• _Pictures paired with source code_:
[Start of Attachment]

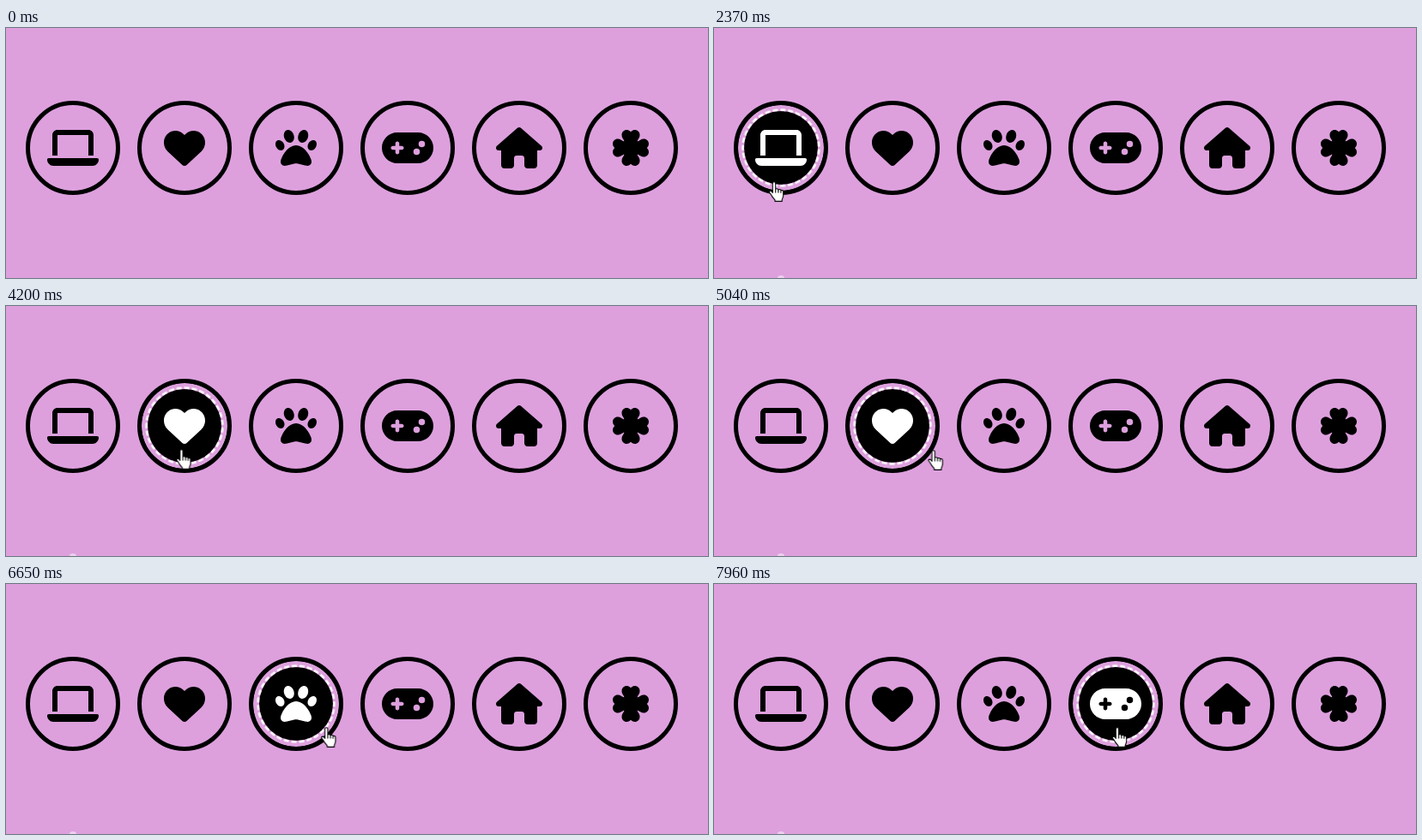
An HTML page for the animation above (8000 ms loop, 818 by 292 pixels).

```html
<!DOCTYPE html>
<html lang="en">
<head>
<meta charset="utf-8">
<title>Icon buttons</title>
<style>
  html, body { margin: 0; width: 100%; height: 100%; overflow: hidden; background: #dda0dd; }
  .stage { position: relative; width: 818px; height: 292px; overflow: hidden; }
  .button {
    position: absolute; top: 85px; left: calc(23px + 130px * var(--i));
    width: 100px; height: 100px; border: 5px solid #000; border-radius: 50%;
    color: #000; box-shadow: inset 0 0 0 0 #dda0dd;
  }
  .button svg { position: absolute; inset: 0; width: 100px; height: 100px; overflow: visible; }
  .icon { fill: currentColor; }
  .ring { opacity: 0; fill: none; stroke: #fff; stroke-width: 2.5; stroke-dasharray: 2 1; }
  .speck { position: absolute; left: 74px; top: 289px; width: 8px; height: 6px; border-radius: 50%; background: #ecd0ec; }
  .cursor { position: absolute; left: 0; top: 0; width: 20px; height: 26px; overflow: visible; }
  .cursor path { fill: #fff; stroke: #000; stroke-width: 1.1; stroke-linejoin: round; }
  .cursor .hand, .cursor.over .arrow { display: none; }
  .cursor.over .hand { display: inline; }
</style>
</head>
<body>
<div class="stage" id="stage">
  <div class="speck" id="speck"></div>
  <svg class="cursor" id="cursor">
    <path class="arrow" d="M0 0V16.5L3.8 13L6.3 18.6L8.8 17.5L6.4 12H11.6Z"/>
    <g class="hand" transform="translate(-6.5 0)">
      <path d="M6.5 .7c1 0 1.7.7 1.7 1.7v7c.3-.9 3-.9 3.2.6.5-.9 2.8-.7 3 .8.6-.7 2.8-.4 2.8 1.5v4.5c0 2.5-1.5 3.5-1.5 5v1.6H7.5v-1.5c-1.5-2-3-3.5-4-5.5-.8-1.6-2.2-2.8-2.7-4 0-1.6 2-1.6 3-.4l1 1.4V2.4c0-1 .7-1.7 1.7-1.7z"/>
      <path d="M8.2 9.4v4M11.4 10v3.6M14.4 10.8v3"/>
    </g>
  </svg>
</div>
<script>
const LOOP = 8000, START = 1250, STEP = 69.85, FADE = 500;

const path = d => `<path d="${d}"/>`;
const mirror = (shape, width) => shape + `<g transform="matrix(-1 0 0 1 ${width} 0)">${shape}</g>`;
const leaf = 'M224 256L139 171c2-2 2-5 1-8L121.4 132.2c-6.1-10.3-9.4-22-9.4-34v-4.9C112 59.4 139.4 32 173.3 32c16.2 0 31.8 6.5 43.3 17.9l1.2 1.2c3.4 3.4 9 3.4 12.4 0l1.2-1.2C242.9 38.5 258.5 32 274.7 32c33.9 0 61.3 27.4 61.3 61.3v4.9c0 12-3.3 23.7-9.4 34L308 163c-1 3-1 6 1 8z';

// Icons on a 512 unit tall grid; hover holds the times the pointer enters and leaves.
const buttons = [
  { width: 640, hover: [1650, 2980], art:
    path('M128 32C92.7 32 64 60.7 64 96V352h64V96H512V352h64V96c0-35.3-28.7-64-64-64z') +
    path('M19.2 384C8.6 384 0 392.6 0 403.2C0 445.6 34.4 480 76.8 480H563.2c42.4 0 76.8-34.4 76.8-76.8c0-10.6-8.6-19.2-19.2-19.2z') },
  { width: 512, hover: [3520, 5045], art:
    path('M47.6 300.4L228.3 469.1c7.5 7 17.4 10.9 27.7 10.9s20.2-3.9 27.7-10.9L464.4 300.4c30.4-28.3 47.6-68 47.6-109.5v-5.8c0-69.9-50.5-129.5-119.4-141C347 36.5 300.6 51.4 268 84L256 96 244 84c-32.6-32.6-79-47.5-124.6-39.9C50.5 55.6 0 115.2 0 185.1v5.8c0 41.5 17.2 81.2 47.6 109.5z') },
  { width: 512, hover: [5340, 6915], art:
    mirror(path('M226.5 92.9c14.3 42.9-.3 86.2-32.6 96.8s-70.1-15.6-84.4-58.5s.3-86.2 32.6-96.8s70.1 15.6 84.4 58.5zM100.4 198.6c18.9 32.4 14.3 70.1-10.2 84.1s-59.7-.9-78.5-33.3S-2.7 179.3 21.8 165.3s59.7.9 78.5 33.3z'), 512) +
    path('M69.2 401.2C121.6 259.9 214.7 224 256 224s134.4 35.9 186.8 177.2c3.6 9.7 5.2 20.1 5.2 30.5v1.6c0 25.8-20.9 46.7-46.7 46.7c-11.5 0-22.9-1.4-34-4.2l-88-22c-15.3-3.8-31.3-3.8-46.6 0l-88 22c-11.1 2.8-22.5 4.2-34 4.2C84.9 480 64 459.1 64 433.3v-1.6c0-10.4 1.6-20.8 5.2-30.5z') },
  { width: 640, hover: [7120, LOOP], art:
    '<path fill-rule="evenodd" d="M192 64C86 64 0 150 0 256S86 448 192 448H448c106 0 192-86 192-192S554 64 448 64zM496 168a40 40 0 1 1 0 80 40 40 0 1 1 0-80zM392 304a40 40 0 1 1 80 0 40 40 0 1 1-80 0zM168 200c0-13.3 10.7-24 24-24s24 10.7 24 24v32h32c13.3 0 24 10.7 24 24s-10.7 24-24 24H216v32c0 13.3-10.7 24-24 24s-24-10.7-24-24V280H136c-13.3 0-24-10.7-24-24s10.7-24 24-24h32z"/>' },
  { width: 576, art:
    path('M288 0c-8 0-15 2-22 8L10 231c-7 7-10 15-10 24c0 18 14 32 32 32h32V472c0 22 18 40 40 40h80c22 0 40-18 40-40V384c0-18 14-32 32-32h64c18 0 32 14 32 32v88c0 22 18 40 40 40h80c22 0 40-18 40-40V287h32c18 0 32-14 32-32c0-9-3-17-11-24L309 7c-6-5-13-7-21-7z') },
  { width: 448, art:
    [0, 90, 180, 270].map(a => `<g transform="rotate(${a} 224 256)">${path(leaf)}</g>`).join('') +
    '<rect x="141" y="173" width="166" height="166"/>' }
];

// Pointer tip: time, x, y
const route = [
  [0, 80, 290], [START, 80, 290], [1650, 76, 194], [2000, 72, 181], [2370, 70, 179],
  [2600, 80, 177], [2870, 108, 175], [2980, 124, 171], [3520, 162, 170], [3570, 173, 169],
  [3780, 190, 168], [4200, 205, 167], [4700, 230, 168], [5040, 257, 168], [5340, 291, 168],
  [5670, 345, 169], [6230, 370, 168], [6600, 372, 167], [6915, 386, 167], [7060, 408, 167],
  [7120, 416, 166], [7190, 435, 166], [7500, 458, 166], [7960, 470, 167], [LOOP, 470, 167]
];

const animations = [];
function animate(el, frames) {
  const animation = el.animate(frames, { duration: LOOP, fill: 'both' });
  animation.pause();
  animations.push(animation);
}

function fade(el, [enter, leave], off, on, fadeOut) {
  const key = (time, style) => ({ ...style, offset: Math.min(1, time / LOOP), easing: 'ease' });
  animate(el, [key(0, off), key(enter, off), key(enter + FADE, on),
    key(leave, on), key(leave + fadeOut, off), key(LOOP, off)]);
}

const stage = document.getElementById('stage');
const cursor = document.getElementById('cursor');
const speck = document.getElementById('speck');

buttons.forEach(({ width, art, hover }, i) => {
  const el = document.createElement('div');
  el.className = 'button';
  el.style.setProperty('--i', i);
  el.innerHTML = `<svg class="icon"><g transform="translate(50 50) scale(.09375) translate(${-width / 2} -256)">${art}</g></svg>` +
    '<svg class="ring"><circle cx="50" cy="50" r="44.4" pathLength="93"/></svg>';
  stage.insertBefore(el, cursor);
  if (!hover) return;
  const ring = el.querySelector('.ring');
  fade(el, hover,
    { backgroundColor: 'rgba(0,0,0,0)', color: '#000', boxShadow: 'inset 0 0 0 0 #dda0dd' },
    { backgroundColor: '#000', color: '#fff', boxShadow: 'inset 0 0 0 7px #dda0dd' }, FADE);
  fade(ring, hover, { opacity: 0 }, { opacity: 1 }, 0);
  animate(ring, [{ transform: 'rotate(0deg)' }, { transform: 'rotate(360deg)' }]);
});

animate(cursor, route.map(([time, x, y]) => ({ offset: time / LOOP, transform: `translate(${x}px, ${y}px)` })));

function draw() {
  const now = performance.now() % LOOP;
  const time = now < START ? 0 : START + Math.floor((now - START) / STEP) * STEP;
  animations.forEach(a => { a.currentTime = time; });
  cursor.classList.toggle('over', buttons.some(({ hover }) => hover && time >= hover[0] && time < hover[1]));
  cursor.style.visibility = speck.style.visibility = time < START ? 'hidden' : 'visible';
  requestAnimationFrame(draw);
}
draw();
</script>
</body>
</html>
```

[End of Attachment]

• _ASSIGNED TASK_: If a line of the records includes the string "height", copy it out.

• _RESPONSE_:
  html, body { margin: 0; width: 100%; height: 100%; overflow: hidden; background: #dda0dd; }
  .stage { position: relative; width: 818px; height: 292px; overflow: hidden; }
    width: 100px; height: 100px; border: 5px solid #000; border-radius: 50%;
  .button svg { position: absolute; inset: 0; width: 100px; height: 100px; overflow: visible; }
  .speck { position: absolute; left: 74px; top: 289px; width: 8px; height: 6px; border-radius: 50%; background: #ecd0ec; }
  .cursor { position: absolute; left: 0; top: 0; width: 20px; height: 26px; overflow: visible; }
    '<rect x="141" y="173" width="166" height="166"/>' }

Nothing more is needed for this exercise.